» REQUIREMENT: On the basis of the records below, report how many lines contain the word "right". Nothing else should be given.
##### DATA SUPPLIED
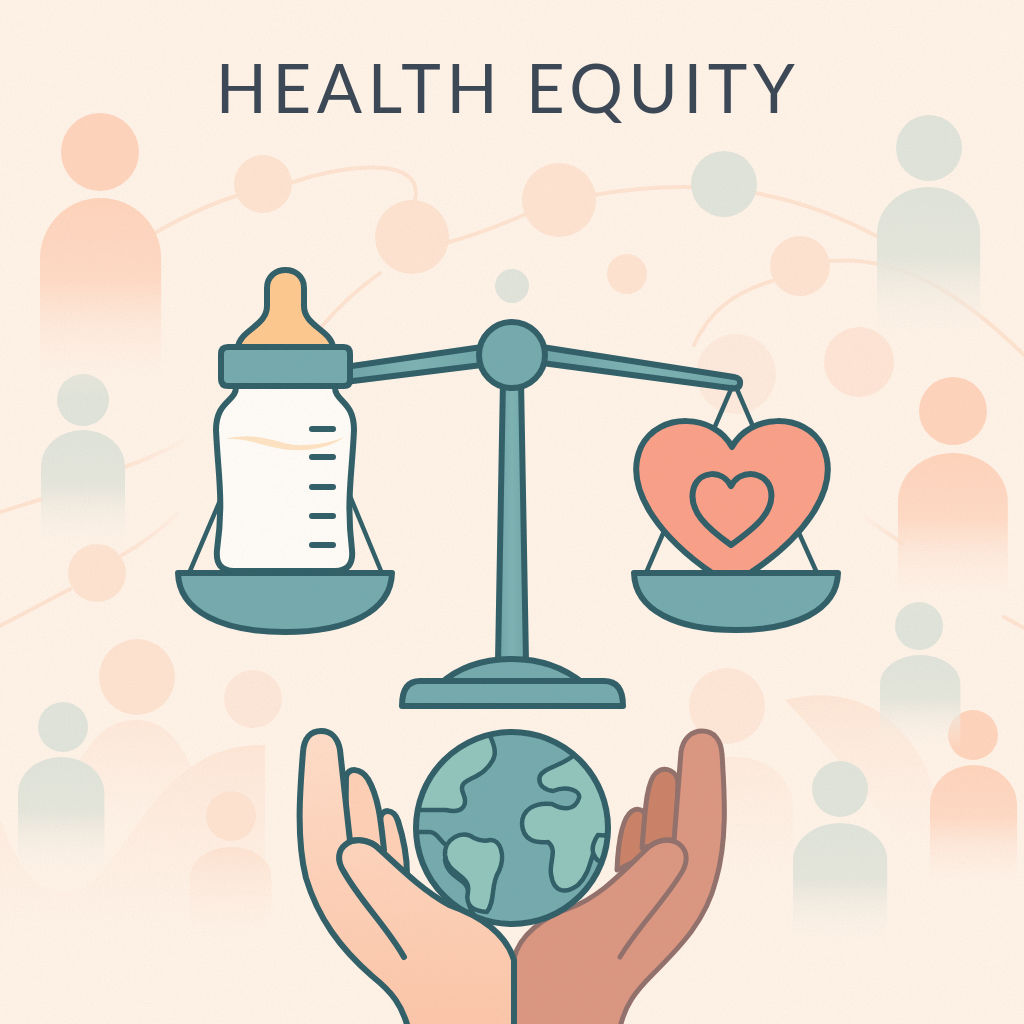
<!DOCTYPE html>
<html lang="en">
<head>
<meta charset="utf-8">
<title>Health Equity</title>
<style>
:root {
  --paper: #fef2e7;
  --ink: #3c4856;
  --outline: #315f68;
  --teal: #74aaad;
  --mint: #90c4bb;
  --coral: #f99f88;
  --peach: #fed1b8;
  --peach-soft: #fde2d0;
  --sage: #dfe3d9;
  --teat: #fcc88f;
  --milk: #fefbf7;
  --skin-light: #fdcfb5;
  --skin-dark: #da9680;
  --skin-dark-shade: #c98267;
  --skin-dark-line: #92706b;
}
* { box-sizing: border-box; }
html, body { margin: 0; }
body { width: 1024px; height: 1024px; overflow: hidden; background: var(--paper); }
.poster { position: relative; width: 1024px; height: 1024px; overflow: hidden; background: var(--paper); }
.title {
  position: absolute; left: 0; top: 47px; width: 1016px; margin: 0;
  text-align: center; white-space: nowrap;
  font: 400 67px/80px Lato, "Open Sans", sans-serif;
  letter-spacing: 5.6px; color: var(--ink);
}
.artwork { position: absolute; inset: 0; display: block; }
.links { fill: none; stroke: var(--peach-soft); stroke-width: 4; stroke-linecap: round; }
.soft { fill: var(--peach-soft); }
.sage { fill: var(--sage); }
.outlined { stroke: var(--outline); stroke-width: 6; stroke-linejoin: round; stroke-linecap: round; }
.teal { fill: var(--teal); }
.line { fill: none; }
.thin { stroke-width: 4.5; }
.light { fill: var(--skin-light); }
.dark { fill: var(--skin-dark); stroke: var(--skin-dark-line); stroke-width: 5; stroke-linejoin: round; stroke-linecap: round; }
.shade { fill: var(--skin-dark-shade); }
</style>
</head>
<body>
<main class="poster">
<svg class="artwork" width="1024" height="1024" viewBox="0 0 1024 1024" role="img" aria-label="A balance scale with a baby bottle and a heart above two hands holding the globe">
  <defs>
    <linearGradient id="fade-peach" x2="0" y2="1">
      <stop offset="0" stop-color="#fed3bb"/><stop offset=".4" stop-color="#fed9c4"/><stop offset="1" stop-color="#fef2e7" stop-opacity="0"/>
    </linearGradient>
    <linearGradient id="fade-soft" x2="0" y2="1">
      <stop offset="0" stop-color="#fde2d0"/><stop offset="1" stop-color="#fef2e7" stop-opacity="0"/>
    </linearGradient>
    <linearGradient id="fade-sage" x2="0" y2="1">
      <stop offset="0" stop-color="#dfe3d9"/><stop offset=".45" stop-color="#e4e5db"/><stop offset="1" stop-color="#fef2e7" stop-opacity="0"/>
    </linearGradient>
    <linearGradient id="fade-right"><stop offset="0" stop-color="#fde2d0" stop-opacity="0"/><stop offset="1" stop-color="#fde2d0"/></linearGradient>
    <linearGradient id="fade-left"><stop offset="0" stop-color="#fde2d0"/><stop offset="1" stop-color="#fde2d0" stop-opacity="0"/></linearGradient>
    <linearGradient id="metal"><stop offset="0" stop-color="#6da3a8"/><stop offset=".5" stop-color="#7db2b2"/><stop offset="1" stop-color="#6fa6a9"/></linearGradient>
    <linearGradient id="light-palm" x2="0" y2="1"><stop offset="0" stop-color="#fedcc7"/><stop offset="1" stop-color="#fbc5a8"/></linearGradient>
    <path id="torso" d="M0 200V60A60 60 0 0 1 120 60V200Z"/>
    <clipPath id="globe-edge"><circle cx="512" cy="828" r="96"/></clipPath>
    <filter id="grain" x="0" y="0" width="100%" height="100%">
      <feTurbulence type="fractalNoise" baseFrequency=".7" numOctaves="2" seed="4"/>
      <feColorMatrix values="0 0 0 0 .45  0 0 0 0 .35  0 0 0 0 .3  0 0 0 .9 -.35"/>
    </filter>
  </defs>

  <g id="hills">
    <path fill="url(#fade-soft)" opacity=".75" d="M0 820C20 870 35 892 64 892C125 892 145 742 265 745V1000H0Z"/>
    <path fill="url(#fade-soft)" opacity=".65" d="M80 760C100 728 115 720 138 720C165 721 180 742 192 768C160 800 130 850 110 876L80 880Z"/>
    <path fill="url(#fade-soft)" opacity=".8" d="M785 700C860 680 920 725 936 800V900C890 820 850 770 785 700Z"/>
    <path fill="url(#fade-soft)" opacity=".5" d="M690 775C720 742 790 755 793 805V940H690Z"/>
  </g>

  <g id="network">
    <g class="links">
      <path d="M153 234Q200 207 236 196M290 183C345 164 425 155 415 200M380 273Q348 296 322 326M446 243Q485 232 526 214M594 195Q645 186 694 187M755 193Q820 205 880 238M829 261C900 255 960 292 1026 357M772 281C735 292 710 310 694 345"/>
      <path d="M0 512L42 499M0 626L70 589M1026 629L1004 617"/>
      <path stroke="url(#fade-left)" d="M122 468Q160 455 195 434M122 555Q150 540 178 513"/>
      <path stroke="url(#fade-right)" d="M858 513L902 543"/>
    </g>
    <g class="soft">
      <circle cx="263" cy="184" r="29"/><circle cx="412" cy="237" r="37"/><circle cx="559" cy="200" r="37"/>
      <circle cx="627" cy="274" r="20"/><circle cx="800" cy="266" r="30"/><circle cx="859" cy="362" r="35" opacity=".8"/>
      <circle cx="736" cy="374" r="40" opacity=".5"/><circle cx="97" cy="573" r="29"/><circle cx="137" cy="677" r="38"/>
      <circle cx="253" cy="699" r="29" opacity=".7"/><circle cx="727" cy="706" r="38" opacity=".75"/>
    </g>
    <circle class="sage" cx="724" cy="184" r="33"/>
    <circle class="sage" cx="512" cy="286" r="17"/>
  </g>

  <g id="community">
    <g fill="#fed3bb">
      <circle cx="100" cy="152" r="39"/><circle cx="953" cy="411" r="34"/><circle cx="973" cy="735" r="25"/>
    </g>
    <g class="sage">
      <circle cx="929" cy="148" r="33"/><circle cx="83" cy="400" r="26"/><circle cx="63" cy="727" r="25"/>
      <circle cx="919" cy="626" r="24"/><circle cx="840" cy="789" r="28"/>
    </g>
    <circle class="soft" cx="231" cy="816" r="25"/>
    <g fill="url(#fade-peach)">
      <use href="#torso" transform="translate(40 198) scale(1.01)"/>
      <use href="#torso" transform="translate(898 453) scale(.915 .8)"/>
      <use href="#torso" transform="translate(930 765) scale(.725 .65)"/>
    </g>
    <g fill="url(#fade-sage)">
      <use href="#torso" transform="translate(877 187) scale(.86 .78)"/>
      <use href="#torso" transform="translate(41 430) scale(.7 .6)"/>
      <use href="#torso" transform="translate(18 757) scale(.72 .6)"/>
      <use href="#torso" transform="translate(880 655) scale(.67 .48)"/>
      <use href="#torso" transform="translate(793 823) scale(.785 .62)"/>
    </g>
    <use href="#torso" fill="url(#fade-soft)" transform="translate(190 847) scale(.68 .5)"/>
  </g>

  <g id="scale" class="outlined">
    <path fill="url(#metal)" d="M503 380H521L526 662H498Z"/>
    <path class="teal" d="M440 684C460 666 485 659 512 659C540 659 565 668 584 684Z"/>
    <path class="teal" d="M420 681H604Q623 681 623 706H402Q402 681 420 681Z"/>
    <path fill="url(#metal)" d="M345 367L482 347V365L345 382Z"/>
    <path fill="url(#metal)" d="M542 347L734 377Q741 378 740 384Q739 390 730 388L542 363Z"/>
    <circle class="teal" cx="512" cy="355" r="33"/>
    <path class="line thin" d="M222 496L190 571M350 496L381 571M732 387L710 438M736 387L758 438M668 522L646 573M794 522L817 573"/>
    <path class="teal" d="M178 573H392C391 612 347 632 285 632C223 632 179 612 178 573Z"/>
  </g>

  <g id="baby-bottle" class="outlined">
    <path fill="var(--milk)" d="M236 386C237 402 216 400 216 430C218 475 224 500 217 550Q215 571 234 571H335Q354 571 352 550C346 500 352 475 354 430C354 400 334 402 335 386Z"/>
    <path stroke="none" fill="#fde2c2" d="M226 439C262 430 282 447 305 445Q328 444 345 437C325 450 303 452 282 449C260 445 248 438 226 439Z"/>
    <path class="line" d="M312 429H333M312 457H333M312 487H333M312 516H333M312 545H333"/>
    <path fill="var(--teat)" d="M238 347C240 330 267 326 267 306V288C267 264 304 264 304 288V306C304 326 331 330 333 347Z"/>
    <path class="teal" d="M228 347H344Q350 347 350 354V380Q350 386 344 386H228Q221 386 221 379V354Q221 347 228 347Z"/>
  </g>

  <g id="heart-of-care" class="outlined">
    <path fill="var(--coral)" d="M732 447C715 414 659 411 641 447C621 492 668 543 712 573H750C796 543 843 492 823 447C805 411 749 414 732 447Z"/>
    <path class="line" d="M731 486C722 469 700 471 694 487C686 511 710 530 731 545C752 530 778 511 770 487C764 471 740 469 731 486Z"/>
    <path class="teal" d="M634 573H838C837 611 794 630 736 630C678 630 635 611 634 573Z"/>
  </g>

  <g id="right-hand" class="dark">
    <path class="shade" d="M617 870C618 844 622 818 632 811C640 806 648 813 647 822L648 855Z"/>
    <path class="shade" d="M642 848C645 814 646 782 656 773C665 765 678 771 678 784L676 840Z"/>
    <path d="M514 1028V958C520 935 542 918 570 908C602 896 624 870 650 846C660 839 668 839 674 841L681 752C683 738 692 731 702 731C714 731 721 740 722 754C725 800 727 842 716 880C706 920 682 945 653 974C635 992 625 1005 620 1028Z"/>
    <path class="line" d="M620 957C638 927 664 902 682 872C696 848 672 831 650 846"/>
  </g>

  <g id="globe">
    <circle class="teal" cx="512" cy="828" r="96"/>
    <g clip-path="url(#globe-edge)" fill="var(--mint)" stroke="var(--outline)" stroke-width="4.5" stroke-linejoin="round">
      <path d="M408 810H446C464 814 468 804 463 793C458 780 472 781 484 771C496 760 498 752 490 736L450 720H408Z"/>
      <path d="M408 832H430C440 833 440 845 451 847L445 860C448 880 470 878 468 894C467 907 474 914 480 926L400 880Z" fill="var(--teal)"/>
      <path d="M474 838C462 829 444 839 445 855C447 875 471 874 468 892C465 906 473 911 487 912C496 900 490 885 499 871C506 855 500 839 490 840Q482 842 474 838Z"/>
      <path d="M580 750C564 767 545 766 540 776C537 786 546 790 553 791C567 785 581 791 579 798C575 811 563 810 552 804C534 802 522 810 522 824C523 841 536 843 548 842C558 850 549 862 551 874C554 896 569 892 578 885C592 872 590 853 600 838L620 828L614 770Z"/>
      <path d="M612 836L598 835Q590 847 594 855Q597 862 604 863Z"/>
    </g>
    <circle class="outlined line" cx="512" cy="828" r="96"/>
  </g>

  <g id="left-hand" class="outlined">
    <path class="light" d="M376 840L380 820C381 808 394 808 398 821C404 840 407 860 407 874L390 868Z"/>
    <path class="light" d="M345 845L346 777C348 767 361 768 368 779C379 798 381 822 384 850Z"/>
    <path fill="url(#light-palm)" d="M408 1028C402 1005 392 992 372 976C340 948 318 918 306 878C296 838 300 790 303 752C304 738 311 731 321 731C331 731 338 738 340 750L350 841C360 839 370 841 376 846C400 868 422 890 449 905C480 916 506 934 514 960V1028Z"/>
    <path class="line" d="M404 957C387 927 361 902 344 872C328 848 354 831 376 846"/>
  </g>

  <rect id="paper-grain" width="1024" height="1024" filter="url(#grain)" opacity=".16"/>
</svg>
<h1 class="title">HEALTH EQUITY</h1>
</main>
</body>
</html>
##########
» EXERCISE RESPONSE: 3